*** Listed records

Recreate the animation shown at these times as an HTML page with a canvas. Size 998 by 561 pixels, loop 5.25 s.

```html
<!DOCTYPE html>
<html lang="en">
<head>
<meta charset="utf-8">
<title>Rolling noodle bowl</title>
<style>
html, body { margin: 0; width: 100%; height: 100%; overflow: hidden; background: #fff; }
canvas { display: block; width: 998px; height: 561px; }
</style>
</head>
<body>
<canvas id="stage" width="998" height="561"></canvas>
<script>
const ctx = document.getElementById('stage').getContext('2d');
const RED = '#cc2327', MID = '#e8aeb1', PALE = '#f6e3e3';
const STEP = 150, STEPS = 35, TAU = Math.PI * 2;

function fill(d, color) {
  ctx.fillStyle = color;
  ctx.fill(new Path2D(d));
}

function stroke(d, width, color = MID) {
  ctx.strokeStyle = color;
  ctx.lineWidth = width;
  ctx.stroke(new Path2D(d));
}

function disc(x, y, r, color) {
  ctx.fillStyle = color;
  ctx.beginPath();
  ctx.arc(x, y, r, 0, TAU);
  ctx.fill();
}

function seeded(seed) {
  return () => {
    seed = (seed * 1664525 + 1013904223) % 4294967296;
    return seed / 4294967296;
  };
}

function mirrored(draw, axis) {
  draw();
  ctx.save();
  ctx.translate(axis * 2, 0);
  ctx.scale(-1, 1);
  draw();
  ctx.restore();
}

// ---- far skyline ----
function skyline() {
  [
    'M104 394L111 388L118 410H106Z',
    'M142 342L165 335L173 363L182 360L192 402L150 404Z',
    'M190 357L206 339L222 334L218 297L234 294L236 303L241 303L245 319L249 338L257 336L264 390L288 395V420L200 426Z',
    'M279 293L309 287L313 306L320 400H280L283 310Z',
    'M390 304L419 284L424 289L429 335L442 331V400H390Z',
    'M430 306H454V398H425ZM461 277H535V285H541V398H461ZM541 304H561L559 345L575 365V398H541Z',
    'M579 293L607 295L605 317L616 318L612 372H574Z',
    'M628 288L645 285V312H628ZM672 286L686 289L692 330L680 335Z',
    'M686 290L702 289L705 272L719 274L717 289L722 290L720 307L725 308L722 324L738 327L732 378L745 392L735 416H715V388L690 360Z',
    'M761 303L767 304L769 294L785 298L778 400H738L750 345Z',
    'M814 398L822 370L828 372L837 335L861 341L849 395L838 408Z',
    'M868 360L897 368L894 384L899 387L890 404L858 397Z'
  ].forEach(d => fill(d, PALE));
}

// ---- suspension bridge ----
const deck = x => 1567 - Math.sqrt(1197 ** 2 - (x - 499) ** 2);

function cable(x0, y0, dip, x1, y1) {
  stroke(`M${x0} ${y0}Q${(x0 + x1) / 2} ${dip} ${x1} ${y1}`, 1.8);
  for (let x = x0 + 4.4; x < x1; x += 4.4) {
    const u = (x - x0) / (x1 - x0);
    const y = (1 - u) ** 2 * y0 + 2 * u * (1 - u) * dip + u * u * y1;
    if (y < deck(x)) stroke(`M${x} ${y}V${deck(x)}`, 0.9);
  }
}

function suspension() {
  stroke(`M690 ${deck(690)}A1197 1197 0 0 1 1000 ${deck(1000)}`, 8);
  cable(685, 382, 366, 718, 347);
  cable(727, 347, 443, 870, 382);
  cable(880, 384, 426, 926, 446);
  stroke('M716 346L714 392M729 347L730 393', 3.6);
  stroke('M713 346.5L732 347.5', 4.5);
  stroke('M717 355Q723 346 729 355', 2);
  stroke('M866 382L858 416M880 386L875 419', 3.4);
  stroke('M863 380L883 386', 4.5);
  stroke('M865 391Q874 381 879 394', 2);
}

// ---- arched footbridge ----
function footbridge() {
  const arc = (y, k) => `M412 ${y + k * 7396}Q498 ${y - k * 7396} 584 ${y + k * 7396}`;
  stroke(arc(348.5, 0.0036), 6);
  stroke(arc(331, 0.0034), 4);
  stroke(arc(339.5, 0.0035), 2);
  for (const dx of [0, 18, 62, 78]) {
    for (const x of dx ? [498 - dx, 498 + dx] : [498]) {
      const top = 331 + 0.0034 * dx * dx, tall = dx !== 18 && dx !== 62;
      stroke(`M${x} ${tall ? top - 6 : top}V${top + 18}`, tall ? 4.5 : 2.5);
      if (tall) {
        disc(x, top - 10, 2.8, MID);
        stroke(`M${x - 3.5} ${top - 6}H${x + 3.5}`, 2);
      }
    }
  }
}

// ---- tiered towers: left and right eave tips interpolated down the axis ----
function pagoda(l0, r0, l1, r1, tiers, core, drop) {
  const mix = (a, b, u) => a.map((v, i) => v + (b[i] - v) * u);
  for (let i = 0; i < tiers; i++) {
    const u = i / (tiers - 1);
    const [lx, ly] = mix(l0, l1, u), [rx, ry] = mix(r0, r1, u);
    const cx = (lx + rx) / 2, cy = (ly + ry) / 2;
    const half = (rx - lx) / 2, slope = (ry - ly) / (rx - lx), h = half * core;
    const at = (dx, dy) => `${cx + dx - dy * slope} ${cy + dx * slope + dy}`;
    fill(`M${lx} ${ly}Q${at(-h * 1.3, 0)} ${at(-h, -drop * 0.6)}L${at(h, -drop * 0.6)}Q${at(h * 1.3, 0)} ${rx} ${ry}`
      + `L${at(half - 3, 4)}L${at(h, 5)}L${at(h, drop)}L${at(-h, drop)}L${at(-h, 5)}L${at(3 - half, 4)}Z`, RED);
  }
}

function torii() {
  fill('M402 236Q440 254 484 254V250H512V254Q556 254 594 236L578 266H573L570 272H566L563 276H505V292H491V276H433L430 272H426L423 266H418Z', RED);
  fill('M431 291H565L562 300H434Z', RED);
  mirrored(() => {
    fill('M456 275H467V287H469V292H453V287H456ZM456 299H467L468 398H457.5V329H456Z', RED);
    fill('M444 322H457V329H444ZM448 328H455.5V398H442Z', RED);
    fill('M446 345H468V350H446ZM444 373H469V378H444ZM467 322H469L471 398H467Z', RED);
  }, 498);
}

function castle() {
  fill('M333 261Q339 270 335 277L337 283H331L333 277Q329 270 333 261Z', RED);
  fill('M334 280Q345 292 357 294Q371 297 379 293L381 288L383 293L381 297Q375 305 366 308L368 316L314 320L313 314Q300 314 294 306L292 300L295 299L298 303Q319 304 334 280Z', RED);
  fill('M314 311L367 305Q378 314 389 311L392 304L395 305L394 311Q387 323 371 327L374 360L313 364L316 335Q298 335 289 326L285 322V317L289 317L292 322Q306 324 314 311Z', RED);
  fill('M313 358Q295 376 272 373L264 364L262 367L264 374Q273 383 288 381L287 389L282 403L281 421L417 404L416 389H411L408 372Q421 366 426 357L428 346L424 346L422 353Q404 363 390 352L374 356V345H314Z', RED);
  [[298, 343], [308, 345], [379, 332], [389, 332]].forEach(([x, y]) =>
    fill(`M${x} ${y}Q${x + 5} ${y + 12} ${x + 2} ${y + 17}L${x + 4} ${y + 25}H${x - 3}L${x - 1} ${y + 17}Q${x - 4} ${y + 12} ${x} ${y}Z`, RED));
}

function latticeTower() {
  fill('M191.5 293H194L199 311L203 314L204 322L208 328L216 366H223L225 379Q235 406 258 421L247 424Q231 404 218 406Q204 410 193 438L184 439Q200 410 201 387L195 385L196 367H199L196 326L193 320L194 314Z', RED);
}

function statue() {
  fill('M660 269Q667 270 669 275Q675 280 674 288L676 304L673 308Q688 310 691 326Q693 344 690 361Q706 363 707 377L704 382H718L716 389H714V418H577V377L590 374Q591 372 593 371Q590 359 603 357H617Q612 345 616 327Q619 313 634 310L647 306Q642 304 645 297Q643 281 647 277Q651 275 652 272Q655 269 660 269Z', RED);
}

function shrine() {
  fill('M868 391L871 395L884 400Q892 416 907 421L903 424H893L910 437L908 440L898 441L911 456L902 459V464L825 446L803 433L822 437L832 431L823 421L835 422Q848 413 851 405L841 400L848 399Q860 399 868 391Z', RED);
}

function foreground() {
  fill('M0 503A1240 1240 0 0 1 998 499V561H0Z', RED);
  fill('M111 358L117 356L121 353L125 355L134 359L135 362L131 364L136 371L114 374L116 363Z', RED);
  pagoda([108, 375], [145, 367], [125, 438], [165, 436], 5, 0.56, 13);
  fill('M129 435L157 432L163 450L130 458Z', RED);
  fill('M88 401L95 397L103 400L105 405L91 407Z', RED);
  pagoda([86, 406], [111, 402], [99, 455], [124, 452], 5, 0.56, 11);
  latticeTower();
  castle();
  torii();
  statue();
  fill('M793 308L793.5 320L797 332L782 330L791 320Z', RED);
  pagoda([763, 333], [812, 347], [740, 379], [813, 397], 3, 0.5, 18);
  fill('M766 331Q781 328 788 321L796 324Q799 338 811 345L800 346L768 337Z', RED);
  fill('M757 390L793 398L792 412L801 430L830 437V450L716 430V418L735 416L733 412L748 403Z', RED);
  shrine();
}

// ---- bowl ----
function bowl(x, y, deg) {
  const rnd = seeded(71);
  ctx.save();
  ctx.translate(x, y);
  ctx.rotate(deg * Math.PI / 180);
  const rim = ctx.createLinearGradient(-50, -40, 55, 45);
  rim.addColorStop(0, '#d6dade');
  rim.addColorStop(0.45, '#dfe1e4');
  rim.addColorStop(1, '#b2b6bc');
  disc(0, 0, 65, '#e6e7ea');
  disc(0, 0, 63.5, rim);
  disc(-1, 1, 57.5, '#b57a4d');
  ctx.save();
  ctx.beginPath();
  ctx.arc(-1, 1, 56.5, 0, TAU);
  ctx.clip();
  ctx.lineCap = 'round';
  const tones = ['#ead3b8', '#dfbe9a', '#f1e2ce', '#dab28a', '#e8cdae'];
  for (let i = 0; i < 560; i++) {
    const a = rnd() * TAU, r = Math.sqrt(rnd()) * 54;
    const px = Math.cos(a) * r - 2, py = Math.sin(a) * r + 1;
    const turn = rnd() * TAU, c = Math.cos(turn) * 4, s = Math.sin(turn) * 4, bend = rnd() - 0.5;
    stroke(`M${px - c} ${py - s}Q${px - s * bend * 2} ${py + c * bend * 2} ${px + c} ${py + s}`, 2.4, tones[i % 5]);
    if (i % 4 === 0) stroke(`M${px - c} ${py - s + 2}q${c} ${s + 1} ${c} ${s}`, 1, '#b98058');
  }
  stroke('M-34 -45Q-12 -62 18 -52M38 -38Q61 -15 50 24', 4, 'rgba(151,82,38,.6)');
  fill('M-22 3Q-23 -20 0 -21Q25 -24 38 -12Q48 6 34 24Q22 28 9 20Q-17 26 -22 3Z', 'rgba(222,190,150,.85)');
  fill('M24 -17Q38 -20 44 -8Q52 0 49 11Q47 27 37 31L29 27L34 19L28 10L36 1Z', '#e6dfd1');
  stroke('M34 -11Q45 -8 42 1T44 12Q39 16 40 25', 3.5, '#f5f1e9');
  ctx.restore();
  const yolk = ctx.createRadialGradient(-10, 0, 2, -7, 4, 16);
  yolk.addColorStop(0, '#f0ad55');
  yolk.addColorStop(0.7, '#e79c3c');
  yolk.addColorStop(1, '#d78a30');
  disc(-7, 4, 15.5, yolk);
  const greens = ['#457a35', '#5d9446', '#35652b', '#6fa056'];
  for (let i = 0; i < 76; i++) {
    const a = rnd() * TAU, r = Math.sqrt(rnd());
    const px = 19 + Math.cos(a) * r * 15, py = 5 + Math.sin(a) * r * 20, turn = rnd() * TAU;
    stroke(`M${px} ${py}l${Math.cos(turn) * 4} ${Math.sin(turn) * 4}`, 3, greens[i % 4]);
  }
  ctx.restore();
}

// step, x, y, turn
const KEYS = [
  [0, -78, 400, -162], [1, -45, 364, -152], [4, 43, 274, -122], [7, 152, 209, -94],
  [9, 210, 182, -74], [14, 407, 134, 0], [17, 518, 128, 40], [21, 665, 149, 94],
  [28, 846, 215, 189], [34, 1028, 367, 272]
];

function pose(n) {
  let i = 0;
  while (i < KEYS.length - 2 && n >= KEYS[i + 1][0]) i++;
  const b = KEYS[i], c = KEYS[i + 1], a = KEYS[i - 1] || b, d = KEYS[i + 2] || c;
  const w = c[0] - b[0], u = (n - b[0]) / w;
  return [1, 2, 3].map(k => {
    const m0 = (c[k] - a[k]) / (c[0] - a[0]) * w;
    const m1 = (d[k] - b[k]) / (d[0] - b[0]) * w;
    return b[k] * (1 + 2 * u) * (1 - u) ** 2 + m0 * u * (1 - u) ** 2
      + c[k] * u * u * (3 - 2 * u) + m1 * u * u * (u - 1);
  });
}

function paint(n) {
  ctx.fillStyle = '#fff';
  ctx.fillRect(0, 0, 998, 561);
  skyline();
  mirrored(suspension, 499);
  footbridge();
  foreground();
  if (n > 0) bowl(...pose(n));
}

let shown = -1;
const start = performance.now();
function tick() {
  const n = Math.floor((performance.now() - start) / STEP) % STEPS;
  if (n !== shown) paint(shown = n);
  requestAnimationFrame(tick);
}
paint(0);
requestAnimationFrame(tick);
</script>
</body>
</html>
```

******

## Exercise requirements
State how many lines of the records contain the string "greens". The number is the whole answer.

## Response
2